Poor countries must build infrastructure. Rich ones should waste less
THE world is producing ever more rubbish. Households and businesses took out 2bn tonnes of trash in 2016, the equivalent of 740g each day for every person on the planet. The World Bank predicts the annual pile could grow by 70% by 2050, as the developing world gets richer.
Such waste is not simply unsightly, it also threatens public health. Diarrhoea, respiratory infections and neurological conditions are more common in areas where waste is not regularly collected. And even where it is, it can cause environmental problems (see our special report this week). Greenhouse gases from the waste industry, principally in the form of methane from older landfill sites, could account for as much as a tenth of the global total by 2025. The case for taking action is clear. But what kind of action depends on where you are.
Poorer countries often lack good waste infrastructure. Rubbish piles up on open dumps, if not in the street. In July, for example, India’s Supreme Court warned that Delhi is buried under “mountain-loads of garbage”. Such places must invest enough to get the basics right. One study found that burning, dumping or discharging rubbish into waterways costs south Asian economies $375 per tonne in pollution and disease. Basic disposal systems would cost only $50-100 per tonne. Morocco’s government reckons the $300m it has recently invested in sanitary landfills has already averted $440m in damage. Such spending makes sense even when budgets are tight.
The rich world has a different problem. It is good at collection. But at the start of 2018, China, until then the destination for many of the world’s recyclable material, stopped importing most waste plastic and paper, and severely curtailed imports of cardboard. Rich countries must recycle more, dispose of more waste at home or no longer produce as much.
For environmentalists the preference for recycling is obvious. Some even want economies to become “circular”—ie, to reuse or recycle everything. But anyone arguing that reducing physical waste is a moral imperative needs to reckon with recycling’s hidden costs. Somebody must pick out, clean, transport and process junk. When the time and effort obviously pay off, the economy is already naturally circular. Three-quarters of all aluminium ever smelted remains in use, and there is a thriving market for used aluminium cans. But for other materials, recycling just isn’t worth it.
Round and round
That is partly because chucking stuff out is artificially cheap. Were landfill and incineration priced to reflect their environmental and social costs, people would throw their rubbish in the river or dump it by the road instead. Rules to discourage waste should therefore focus on producers rather than households. The principle of taxing pollution should be extended to cover makers of things that will need disposing of. A good example is the requirement, pioneered in Europe, for firms to finance the collection and recycling of electronic waste.
Transparent subsidies for the recycling industry would also help. It is better to pay the industry to absorb trash, and let the market take care of the rest, than to craft crude rules with unknowable costs, such as San Francisco’s ambition to send zero waste to landfill. If recycling is sufficiently profitable, more waste will become a valuable commodity. Some of it might even be dug back out of the ground.

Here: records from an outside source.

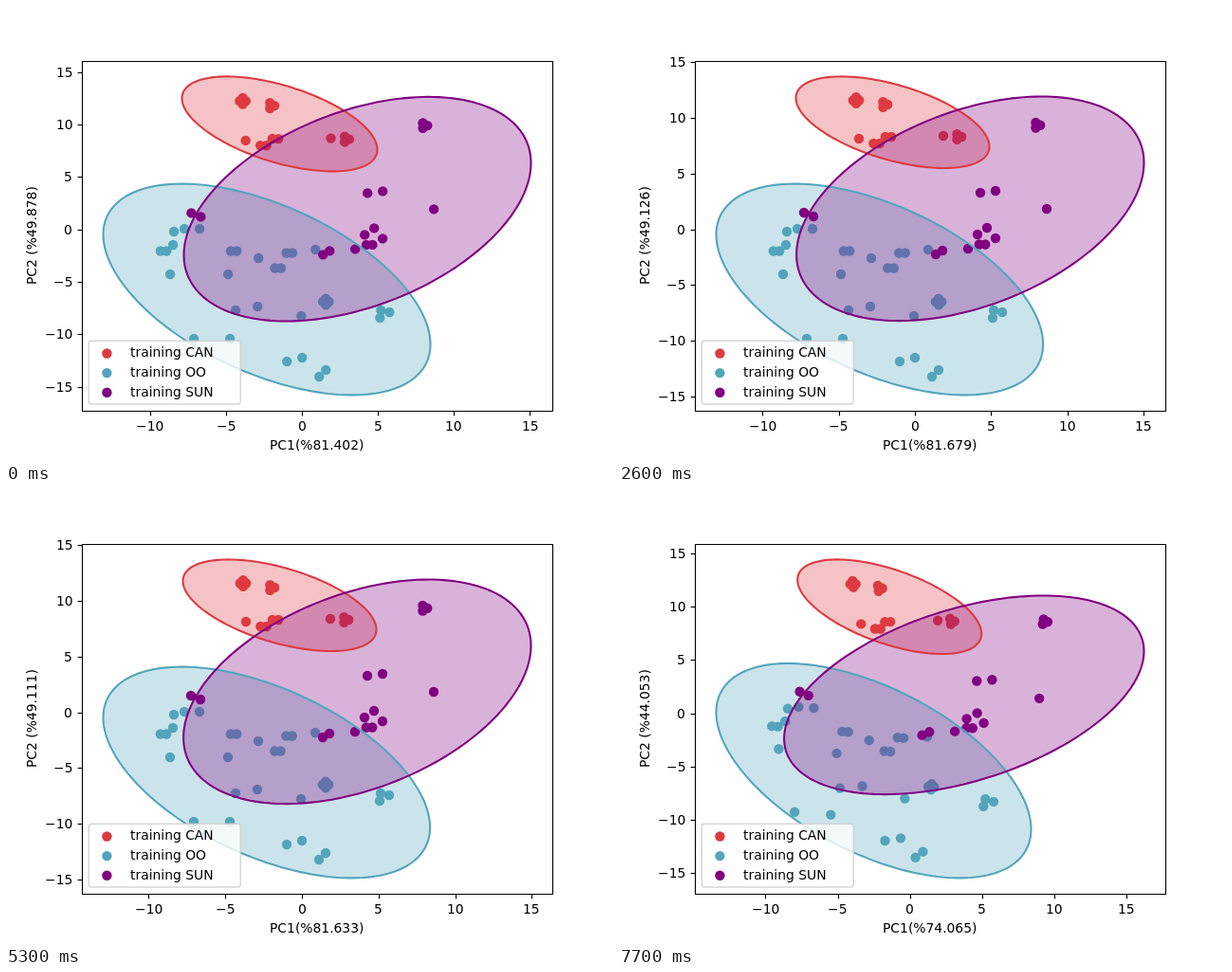
Write an HTML page with a canvas that moves like this. It is 640x480 px and loops after 7800 ms.

```html
<!DOCTYPE html>
<html lang="en">
<head>
<meta charset="utf-8">
<title>PCA scatter</title>
<style>
html, body { margin: 0; width: 100%; height: 100%; overflow: hidden; background: #fff; }
canvas { display: block; width: 640px; height: 480px; }
</style>
</head>
<body>
<canvas id="plot" width="640" height="480"></canvas>
<script>
const ctx = document.getElementById('plot').getContext('2d');
const LOOP = 7800, STEP = 100, TAU = 2 * Math.PI;
const BOX = { l: 80, t: 58, r: 576, b: 427 };
const FONT = '13.89px "DejaVu Sans", Verdana, sans-serif';

// time, PC1 %, PC2 %
const SHARES = [
  [0, 81.402, 49.878], [1600, 81.708, 49.202], [2600, 81.679, 49.126], [3800, 81.654, 49.183],
  [4700, 81.632, 48.978], [5900, 81.635, 49.245], [7700, 74.065, 44.053]
];

// x of zero, px per x unit, y of zero, px per y unit
const SCALE = {
  start: [312, 16.03, 235.7, 11.06],
  bump: [313, 16.17, 234.7, 11.95],
  end: [306.6, 15.22, 236.5, 11.23]
};

// rings: centre x, y, half width, half height, correlation; turn: spin of the dots at the end
// dots: x, y at rest and, for a cluster, its size
const GROUPS = [
  {
    name: 'training CAN', color: '#dd3a40', turn: -0.06,
    rest: [288.5, 122.7, 102, 48.3, 0.53],
    start: [288.5, 124.4, 103, 50, 0.54],
    bump: [286.2, 121.2, 103.8, 46.8, 0.5],
    end: [285.2, 124.2, 97, 49.8, 0.57],
    dots: [
      [250, 99.5, 4], [280, 104, 3], [253, 140], [284, 138, 2], [271.5, 145, 2],
      [342, 137], [358, 138, 3]
    ]
  },
  {
    name: 'training OO', color: '#53a5bc', turn: 0.07,
    rest: [274.8, 299, 172.3, 111.4, 0.52],
    start: [275, 299, 172.5, 111.4, 0.52],
    bump: [277.8, 300.5, 175.3, 109.9, 0.51],
    end: [268.5, 297.2, 166, 113.2, 0.545],
    dots: [
      [166, 258.5, 2], [176, 252], [177, 238], [188, 235], [204, 235], [173, 283],
      [240, 258.5, 2], [234, 283], [266, 266], [286.5, 276.5, 2], [298.5, 260.5, 2],
      [326, 257], [242, 321], [265, 317], [311, 327], [337, 312, 4], [198, 351], [236, 351],
      [296, 375], [312, 371], [330, 391], [337, 384], [395, 321], [394, 329], [404, 323]
    ]
  },
  {
    name: 'training SUN', color: '#800080', turn: 0.1,
    rest: [370.3, 213.8, 183.2, 118.3, -0.41],
    start: [370.5, 214.2, 183, 118.3, -0.41],
    bump: [371, 210.5, 182.5, 123, -0.44],
    end: [363.8, 217.3, 189.7, 104.8, -0.44],
    dots: [
      [195, 218], [205, 222], [334, 262], [341, 258], [368, 256], [378, 241], [383, 251.5, 2],
      [388, 234], [397, 245], [381, 197], [397, 195], [451, 214], [441, 125.7, 3]
    ]
  }
];

const clamp = v => Math.min(1, Math.max(0, v));
const easeEnd = t => clamp((t - 6700) / 1000) ** 3;

function weights(t) {
  return {
    start: clamp(1 - t / 1800),
    bump: clamp(1 - Math.abs(t - 4700) / 400),
    end: easeEnd(t)
  };
}

function mix(rest, poses, w) {
  return rest.map((v, k) => Object.keys(w)
    .reduce((sum, key) => sum + (poses[key][k] - v) * w[key], v));
}

function scaleAt(t, w) {
  const drift = clamp((t - 1600) / 2200);
  return mix([312, 16.03 + 0.12 * drift, 235.5, 11.74], SCALE, w);
}

function sharesAt(t) {
  let i = 0;
  while (i < SHARES.length - 2 && t >= SHARES[i + 1][0]) i++;
  const a = SHARES[i], b = SHARES[i + 1];
  const p = i === SHARES.length - 2 ? easeEnd(t) : (t - a[0]) / (b[0] - a[0]);
  return [1, 2].map(k => (a[k] + (b[k] - a[k]) * p).toFixed(3));
}

// Unit plane to stage and back: the unit circle lands on the ring
function place([cx, cy, w, h, rho], u, v) {
  return [cx + w * u, cy + h * (rho * u + Math.sqrt(1 - rho * rho) * v)];
}

function unplace([cx, cy, w, h, rho], x, y) {
  const u = (x - cx) / w;
  return [u, ((y - cy) / h - rho * u) / Math.sqrt(1 - rho * rho)];
}

// A cluster is spread evenly on a small circle
function spread([x, y, n = 1]) {
  const r = n > 1 ? 3.2 : 0;
  return Array.from({ length: n }, (_, i) =>
    [x + r * Math.cos(TAU * i / n), y + r * Math.sin(TAU * i / n)]);
}

for (const g of GROUPS) {
  g.units = g.dots.flatMap(spread).map(([x, y]) => unplace(g.rest, x, y));
}

function disc(x, y, color) {
  ctx.fillStyle = color;
  ctx.beginPath();
  ctx.arc(x, y, 5.2, 0, TAU);
  ctx.fill();
}

function ringPath(ring) {
  ctx.beginPath();
  for (let i = 0; i < 180; i++) {
    const a = TAU * i / 180;
    ctx.lineTo(...place(ring, Math.cos(a), Math.sin(a)));
  }
  ctx.closePath();
}

// align: 0 left, 0.5 centre, 1 right
function text(str, x, y, align) {
  ctx.fillStyle = '#000';
  ctx.fillText(str, Math.round(x - align * ctx.measureText(str).width), Math.round(y));
}

function line(x1, y1, x2, y2) {
  ctx.beginPath();
  ctx.moveTo(x1, y1);
  ctx.lineTo(x2, y2);
  ctx.stroke();
}

function drawAxes([x0, kx, y0, ky], [pc1, pc2]) {
  ctx.strokeStyle = '#000';
  ctx.lineWidth = 1.11;
  ctx.strokeRect(BOX.l + 0.5, BOX.t + 0.5, BOX.r - BOX.l, BOX.b - BOX.t);
  for (let v = -20; v <= 20; v += 5) {
    const label = String(v).replace('-', '\u2212');
    const x = x0 + kx * v, y = y0 - ky * v;
    if (x > BOX.l && x < BOX.r) {
      const px = Math.round(x) + 0.5;
      line(px, BOX.b + 0.5, px, BOX.b + 5.4);
      text(label, x, 448, 0.5);
    }
    if (y > BOX.t - 0.4 && y < BOX.b) {
      const py = Math.round(y) + 0.5;
      line(BOX.l - 4.4, py, BOX.l + 0.5, py);
      text(label, 70.3, y + 5, 1);
    }
  }
  text(`PC1(%${pc1})`, 328, 468, 0.5);
  ctx.save();
  ctx.translate(32, 242);
  ctx.rotate(-Math.PI / 2);
  text(`PC2 (%${pc2})`, 0, 0, 0.5);
  ctx.restore();
}

function drawLegend() {
  ctx.beginPath();
  ctx.roundRect(87.3, 353.3, 160, 66.7, 2.8);
  ctx.fillStyle = 'rgba(255,255,255,0.8)';
  ctx.fill();
  ctx.strokeStyle = 'rgba(204,204,204,0.8)';
  ctx.lineWidth = 1.39;
  ctx.stroke();
  GROUPS.forEach((g, i) => {
    disc(106.4, 366.5 + 20.6 * i, g.color);
    text(g.name, 131, 370 + 21 * i, 0);
  });
}

function draw(t) {
  const w = weights(t);
  const rings = GROUPS.map(g => mix(g.rest, g, w));
  ctx.fillStyle = '#fff';
  ctx.fillRect(0, 0, 640, 480);
  ctx.font = FONT;
  ctx.lineJoin = 'round';

  GROUPS.forEach((g, i) => {
    const c = Math.cos(g.turn * w.end), s = Math.sin(g.turn * w.end);
    for (const [u, v] of g.units) {
      disc(...place(rings[i], u * c - v * s, u * s + v * c), g.color);
    }
    ringPath(rings[i]);
    ctx.globalAlpha = 0.3;
    ctx.fill();
    ctx.globalAlpha = 1;
  });
  GROUPS.forEach((g, i) => {
    ringPath(rings[i]);
    ctx.strokeStyle = g.color;
    ctx.lineWidth = 2.08;
    ctx.stroke();
  });
  drawAxes(scaleAt(t, w), sharesAt(t));
  drawLegend();
}

const begin = performance.now();
function tick() {
  const t = (performance.now() - begin) % LOOP;
  draw(Math.floor(t / STEP) * STEP);
  requestAnimationFrame(tick);
}
tick();
</script>
</body>
</html>
```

Thankfully, rubbish is one environmental issue where there is little need to worry about political incentives. Voters everywhere want rubbish to be taken away—and they do not want to live near landfill sites and incinerators. The trick is to get the economics right, too.